Political corruption is a nationally hot topic these days, and now, in One Hundred
Percent Guilty, author Edward Hammer gives a birds-eye view of a scandal that rocked
Illinois and changed his life. Written from the perspective of his many years as
a cop, Hammer describes how he and his partner Russ Sonneveld were investigating
crimes committed by state employees, when they uncovered a pattern of bribes that
filtered cash to the campaign war chest of their boss, George Ryan. Even worse, Ryan’s
chief of internal investigations attempted to cover-up an inquiry of an unqualified
truck driver who caused a fiery crash that burned six children to death and scarred
their parents for life. But trying to bring Ryan to justice made both men targets:
Sonneveld was fired and Hammer demoted in an attempt to shut them up. When Ryan
was eventually elected governor, a handful of tenacious federal authorities began
looking into Hammer’s and Sonneveld’s allegations about the crooked governor and
his political organization. Finally 13 years after the death of the six children,

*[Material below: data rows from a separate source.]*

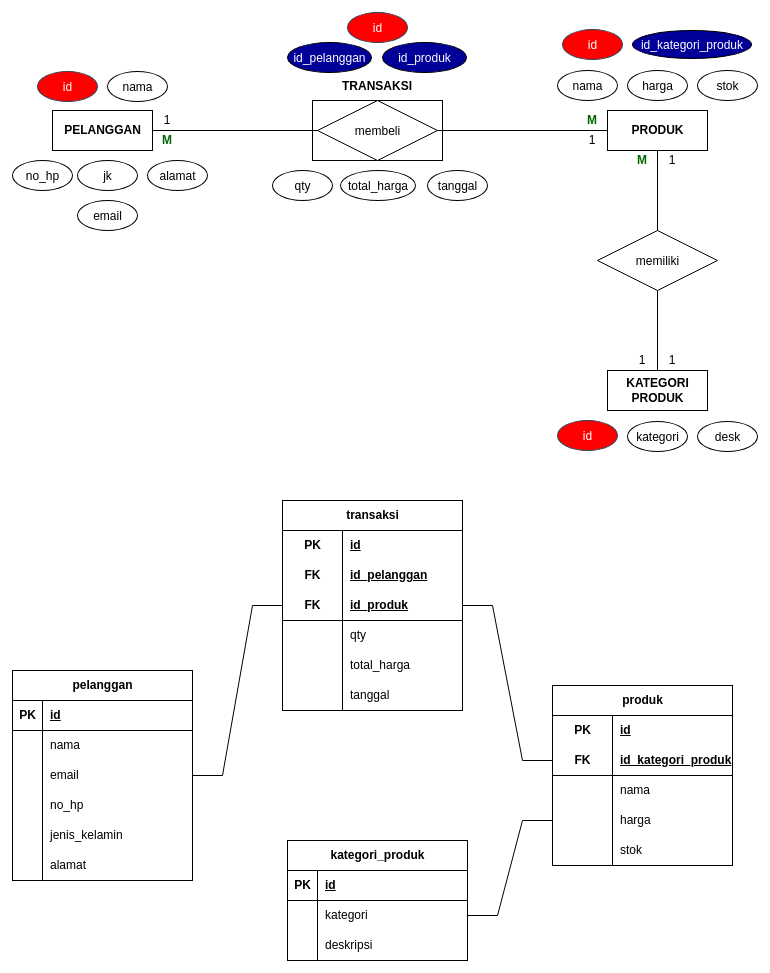
<!DOCTYPE html>
<html lang="id">
<head>
<meta charset="utf-8">
<title>ERD transaksi</title>
<style>
:root { --ink: #000; --paper: #fff; --primary: #f00; --primary-edge: #314354; --foreign: #009; --many: #060; }
* { box-sizing: border-box; margin: 0; padding: 0; }
body { width: 770px; height: 973px; overflow: hidden; background: var(--paper); color: var(--ink); font: 12px/14px "Liberation Sans", Arial, sans-serif; }
main { position: relative; width: 770px; height: 973px; overflow: hidden; }
.links { position: absolute; inset: 0; fill: none; stroke: var(--ink); }
.links polygon, .links rect { fill: var(--paper); }
.node, .label { position: absolute; left: var(--x); top: var(--y); width: var(--w, 61px); height: 31px; display: flex; align-items: center; justify-content: center; text-align: center; white-space: nowrap; }
.attribute { border: 1px solid var(--ink); border-radius: 50%; background: var(--paper); }
.primary { background: var(--primary); border-color: var(--primary-edge); color: var(--paper); }
.foreign { background: var(--foreign); color: var(--paper); }
.entity { --w: 101px; height: 41px; border: 1px solid var(--ink); background: var(--paper); font-weight: bold; line-height: 15px; }
.label { --w: 20px; height: 20px; }
.title { --w: 120px; font-weight: bold; }
.many { color: var(--many); font-weight: bold; }
.table { position: absolute; left: var(--x); top: var(--y); width: 181px; border: 1px solid var(--ink); background: var(--paper); }
.table h2 { height: 30px; border-bottom: 1px solid var(--ink); font-size: 12px; line-height: 29px; text-align: center; }
.row { display: grid; grid-template-columns: var(--key, 30px) 1fr; height: 30px; line-height: 29px; }
.row:last-child { height: 29px; }
.row span { border-right: 1px solid var(--ink); text-align: center; }
.row b, .row p { padding-left: 7px; white-space: nowrap; }
.row b { text-decoration: underline; }
.key { font-weight: bold; }
.key-end { border-bottom: 1px solid var(--ink); }
.wide-key { --key: 60px; }
</style>
</head>
<body>
<main>
  <svg class="links" width="770" height="973" viewBox="0 0 770 973" aria-hidden="true">
    <path d="M152 130.5H318M437 130.5H608M657.5 150V231M657.5 290V371"/>
    <rect x="312.5" y="100.5" width="130" height="60"/>
    <path d="M312 130.5H318M437 130.5H443"/>
    <polygon points="377.5,100.5 437.5,130.5 377.5,160.5 317.5,130.5"/>
    <polygon points="657.5,230.5 717.5,260.5 657.5,290.5 597.5,260.5"/>
    <path d="M192 775.5H222.5L252.5 605.5H283"/>
    <path d="M462 605.5H492.5L522.5 760.5H553"/>
    <path d="M467 915.5H497.5L522.5 820.5H553"/>
  </svg>

  <section aria-label="Pelanggan">
    <div class="node attribute primary" style="--x:37px;--y:71px">id</div>
    <div class="node attribute" style="--x:107px;--y:71px">nama</div>
    <div class="node entity" style="--x:52px;--y:110px">PELANGGAN</div>
    <div class="node attribute" style="--x:12px;--y:160px">no_hp</div>
    <div class="node attribute" style="--x:77px;--y:160px">jk</div>
    <div class="node attribute" style="--x:147px;--y:160px">alamat</div>
    <div class="node attribute" style="--x:77px;--y:200px">email</div>
    <div class="label" style="--x:157px;--y:110px">1</div>
    <div class="label many" style="--x:157px;--y:130px">M</div>
  </section>

  <section aria-label="Transaksi">
    <div class="node attribute primary" style="--x:347px;--y:12px">id</div>
    <div class="node attribute foreign" style="--x:287px;--y:42px;--w:85px">id_pelanggan</div>
    <div class="node attribute foreign" style="--x:382px;--y:42px;--w:85px">id_produk</div>
    <div class="label title" style="--x:317px;--y:76px">TRANSAKSI</div>
    <div class="node" style="--x:347px;--y:115px">membeli</div>
    <div class="node attribute" style="--x:272px;--y:170px">qty</div>
    <div class="node attribute" style="--x:340px;--y:170px;--w:76px">total_harga</div>
    <div class="node attribute" style="--x:427px;--y:170px">tanggal</div>
  </section>

  <section aria-label="Produk">
    <div class="node attribute primary" style="--x:562px;--y:29px">id</div>
    <div class="node attribute foreign" style="--x:632px;--y:30px;--w:120px;height:29px">id_kategori_produk</div>
    <div class="node attribute" style="--x:557px;--y:70px">nama</div>
    <div class="node attribute" style="--x:627px;--y:70px">harga</div>
    <div class="node attribute" style="--x:697px;--y:70px">stok</div>
    <div class="node entity" style="--x:607px;--y:110px">PRODUK</div>
    <div class="label many" style="--x:582px;--y:110px">M</div>
    <div class="label" style="--x:582px;--y:130px">1</div>
    <div class="label many" style="--x:632px;--y:150px">M</div>
    <div class="label" style="--x:662px;--y:150px">1</div>
    <div class="node" style="--x:627px;--y:245px">memiliki</div>
  </section>

  <section aria-label="Kategori produk">
    <div class="label" style="--x:632px;--y:350px">1</div>
    <div class="label" style="--x:662px;--y:350px">1</div>
    <div class="node entity" style="--x:607px;--y:370px">KATEGORI<br>PRODUK</div>
    <div class="node attribute primary" style="--x:557px;--y:420px">id</div>
    <div class="node attribute" style="--x:627px;--y:421px">kategori</div>
    <div class="node attribute" style="--x:697px;--y:421px">desk</div>
  </section>

  <section class="table wide-key" style="--x:282px;--y:500px">
    <h2>transaksi</h2>
    <div class="row key"><span>PK</span><b>id</b></div>
    <div class="row key"><span>FK</span><b>id_pelanggan</b></div>
    <div class="row key key-end"><span>FK</span><b>id_produk</b></div>
    <div class="row"><span></span><p>qty</p></div>
    <div class="row"><span></span><p>total_harga</p></div>
    <div class="row"><span></span><p>tanggal</p></div>
  </section>

  <section class="table" style="--x:12px;--y:670px">
    <h2>pelanggan</h2>
    <div class="row key key-end"><span>PK</span><b>id</b></div>
    <div class="row"><span></span><p>nama</p></div>
    <div class="row"><span></span><p>email</p></div>
    <div class="row"><span></span><p>no_hp</p></div>
    <div class="row"><span></span><p>jenis_kelamin</p></div>
    <div class="row"><span></span><p>alamat</p></div>
  </section>

  <section class="table wide-key" style="--x:552px;--y:685px">
    <h2>produk</h2>
    <div class="row key"><span>PK</span><b>id</b></div>
    <div class="row key key-end"><span>FK</span><b>id_kategori_produk</b></div>
    <div class="row"><span></span><p>nama</p></div>
    <div class="row"><span></span><p>harga</p></div>
    <div class="row"><span></span><p>stok</p></div>
  </section>

  <section class="table" style="--x:287px;--y:840px">
    <h2>kategori_produk</h2>
    <div class="row key key-end"><span>PK</span><b>id</b></div>
    <div class="row"><span></span><p>kategori</p></div>
    <div class="row"><span></span><p>deskripsi</p></div>
  </section>
</main>
</body>
</html>
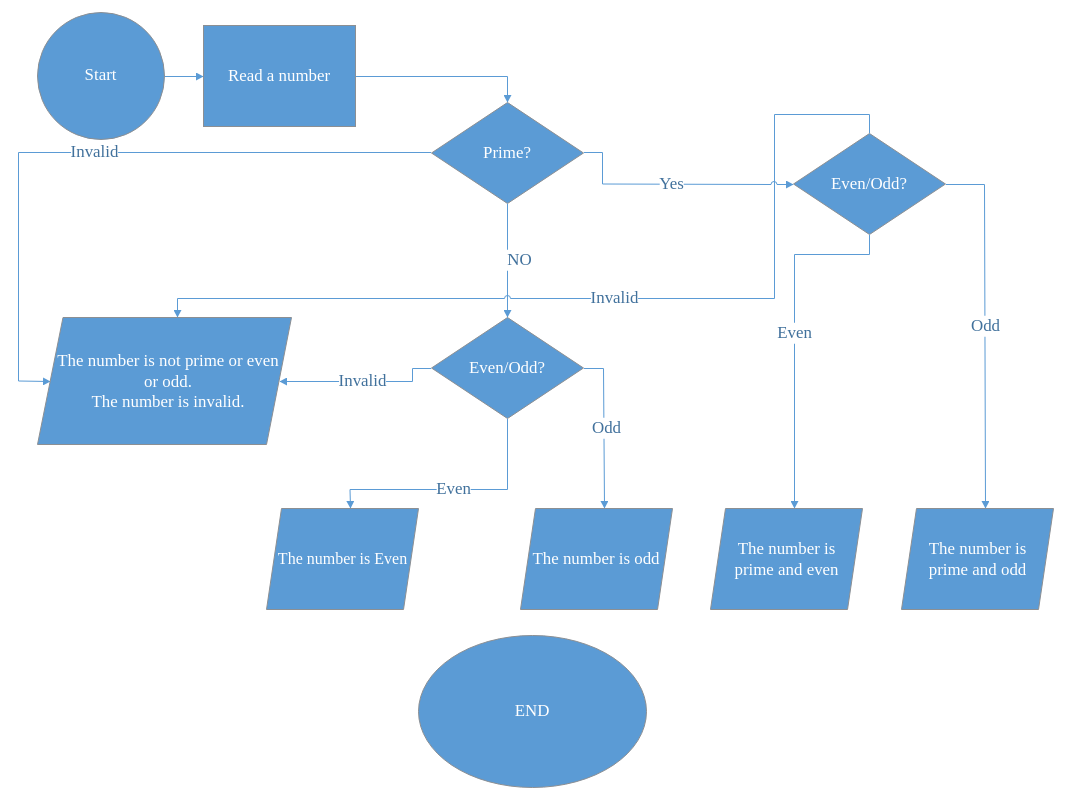
<!DOCTYPE html>
<html lang="en">
<head>
<meta charset="utf-8">
<title>Prime and even/odd flowchart</title>
<style>
:root {
  --paper: #ffffff;
  --shape: #5b9bd5;
  --outline: #8c8f93;
  --line: #5b9bd5;
  --label: #41719c;
  --node-text: #ffffff;
}
* { box-sizing: border-box; }
html, body { margin: 0; background: var(--paper); }
.flowchart {
  position: relative;
  width: 1066px;
  height: 800px;
  overflow: hidden;
  background: var(--paper);
  font: 16.9px/20.5px "Liberation Serif", "Times New Roman", serif;
}
.drawing { position: absolute; inset: 0; display: block; }
.connectors { fill: none; stroke: var(--line); stroke-width: 1; }
.arrowhead { fill: var(--line); stroke: none; }
.shapes { fill: var(--shape); stroke: var(--outline); stroke-width: 1; }
.node, .label {
  position: absolute;
  left: var(--x);
  top: var(--y);
  transform: translate(-50%, -50%);
  margin: 0;
  text-align: center;
  white-space: nowrap;
}
.node { color: var(--node-text); }
.node.snug { font-size: 16px; }
.label { color: var(--label); background: var(--paper); }
.label.on-line { padding: 0 1px; }
</style>
</head>
<body>
<main class="flowchart">
  <svg class="drawing" width="1066" height="800" viewBox="0 0 1066 800" aria-hidden="true">
    <defs>
      <marker id="arrow" markerUnits="userSpaceOnUse" markerWidth="8" markerHeight="8" refX="7" refY="4" orient="auto">
        <path class="arrowhead" d="M0 0L7.5 4L0 8Z"/>
      </marker>
      <path id="decision" d="M0 -50.5L76 0L0 50.5L-76 0Z"/>
      <path id="output" d="M15 0H152L137 101H0Z"/>
    </defs>
    <g class="connectors">
      <path marker-end="url(#arrow)" d="M165 76.5H203"/>
      <path marker-end="url(#arrow)" d="M356 76.5H507.5V102"/>
      <path marker-end="url(#arrow)" d="M431 152.5H18.5V381L50 381.5"/>
      <path marker-end="url(#arrow)" d="M584 152.5H602.5V184L771 184.5A3 3 0 0 1 777 184.5H793"/>
      <path marker-end="url(#arrow)" d="M507.5 204V317"/>
      <path marker-end="url(#arrow)" d="M869.5 133V114.5H774.5V298.5H510.5A3 3 0 0 0 504.5 298.5H177.5V317"/>
      <path marker-end="url(#arrow)" d="M431 368.5H412.5V381.5H280"/>
      <path marker-end="url(#arrow)" d="M584 368.5H603.5L604.5 508"/>
      <path marker-end="url(#arrow)" d="M507.5 419V489.5H350L350.5 508"/>
      <path marker-end="url(#arrow)" d="M869.5 235V254.5H794.5V508"/>
      <path marker-end="url(#arrow)" d="M946 184.5H984.5L985.5 508"/>
    </g>
    <g class="shapes">
      <circle cx="101" cy="76" r="63.5"/>
      <rect x="203.5" y="25.5" width="152" height="101"/>
      <use href="#decision" x="507.5" y="153"/>
      <use href="#decision" x="869.5" y="184"/>
      <use href="#decision" x="507.5" y="368"/>
      <path d="M63 317.5H291.5L266.5 444.5H37.5Z"/>
      <use href="#output" x="266.5" y="508.5"/>
      <use href="#output" x="520.5" y="508.5"/>
      <use href="#output" x="710.5" y="508.5"/>
      <use href="#output" x="901.5" y="508.5"/>
      <ellipse cx="532.5" cy="711.5" rx="114" ry="76"/>
    </g>
  </svg>

  <p class="node" style="--x:100.5px;--y:75px">Start</p>
  <p class="node" style="--x:279px;--y:76px">Read a number</p>
  <p class="node" style="--x:507px;--y:153px">Prime?</p>
  <p class="node" style="--x:869px;--y:184px">Even/Odd?</p>
  <p class="node" style="--x:507px;--y:368px">Even/Odd?</p>
  <p class="node" style="--x:168px;--y:382px">The number is not prime or even<br>or odd.<br>The number is invalid.</p>
  <p class="node snug" style="--x:342.5px;--y:559px">The number is Even</p>
  <p class="node" style="--x:596px;--y:559px">The number is odd</p>
  <p class="node" style="--x:786.5px;--y:559px">The number is<br>prime and even</p>
  <p class="node" style="--x:977.5px;--y:559px">The number is<br>prime and odd</p>
  <p class="node" style="--x:532px;--y:711px">END</p>

  <p class="label" style="--x:94.5px;--y:152px">Invalid</p>
  <p class="label" style="--x:671.5px;--y:184px">Yes</p>
  <p class="label on-line" style="--x:519.5px;--y:260px">NO</p>
  <p class="label" style="--x:614.5px;--y:298px">Invalid</p>
  <p class="label" style="--x:362.5px;--y:381px">Invalid</p>
  <p class="label" style="--x:606.5px;--y:428px">Odd</p>
  <p class="label" style="--x:453.5px;--y:489px">Even</p>
  <p class="label" style="--x:794.5px;--y:333px">Even</p>
  <p class="label" style="--x:985.5px;--y:326px">Odd</p>
</main>
</body>
</html>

and 76 convictions later, Ryan began serving his federal prison sentence.
Written as tautly as a thriller, One Hundred Percent Guilty is the story of how one
corrupt politician had a stranglehold on a state, and how two brave men risked everything
to stop him. A page-turner that will keep you glued to your seat, One Hundred Percent
Guilty is one hundred percent entertaining.
Author Biography In 1977, Ed Hammer began serving as a police officer with the Illinois
Secretary of State Police. Then ten years later he was assigned to be a special
agent in charge of rooting out internal corruption in the Office of the Secretary
of State. In 1991, he graduated from the FBI National Academy and upon returning
to his assignment, Hammer discovered that George Ryan, the new Secretary of State,
was corrupt. For the next seven years he clashed with the system for which he worked.
Finally, in 1998, the Department of Justice began an investigation that resulted
in the indictment of then Governor George Ryan, who was convicted and sentenced.
Hammer eventually successfully retired after 27 years as a law enforcement officer.
He currently teaches, consults and continues to write.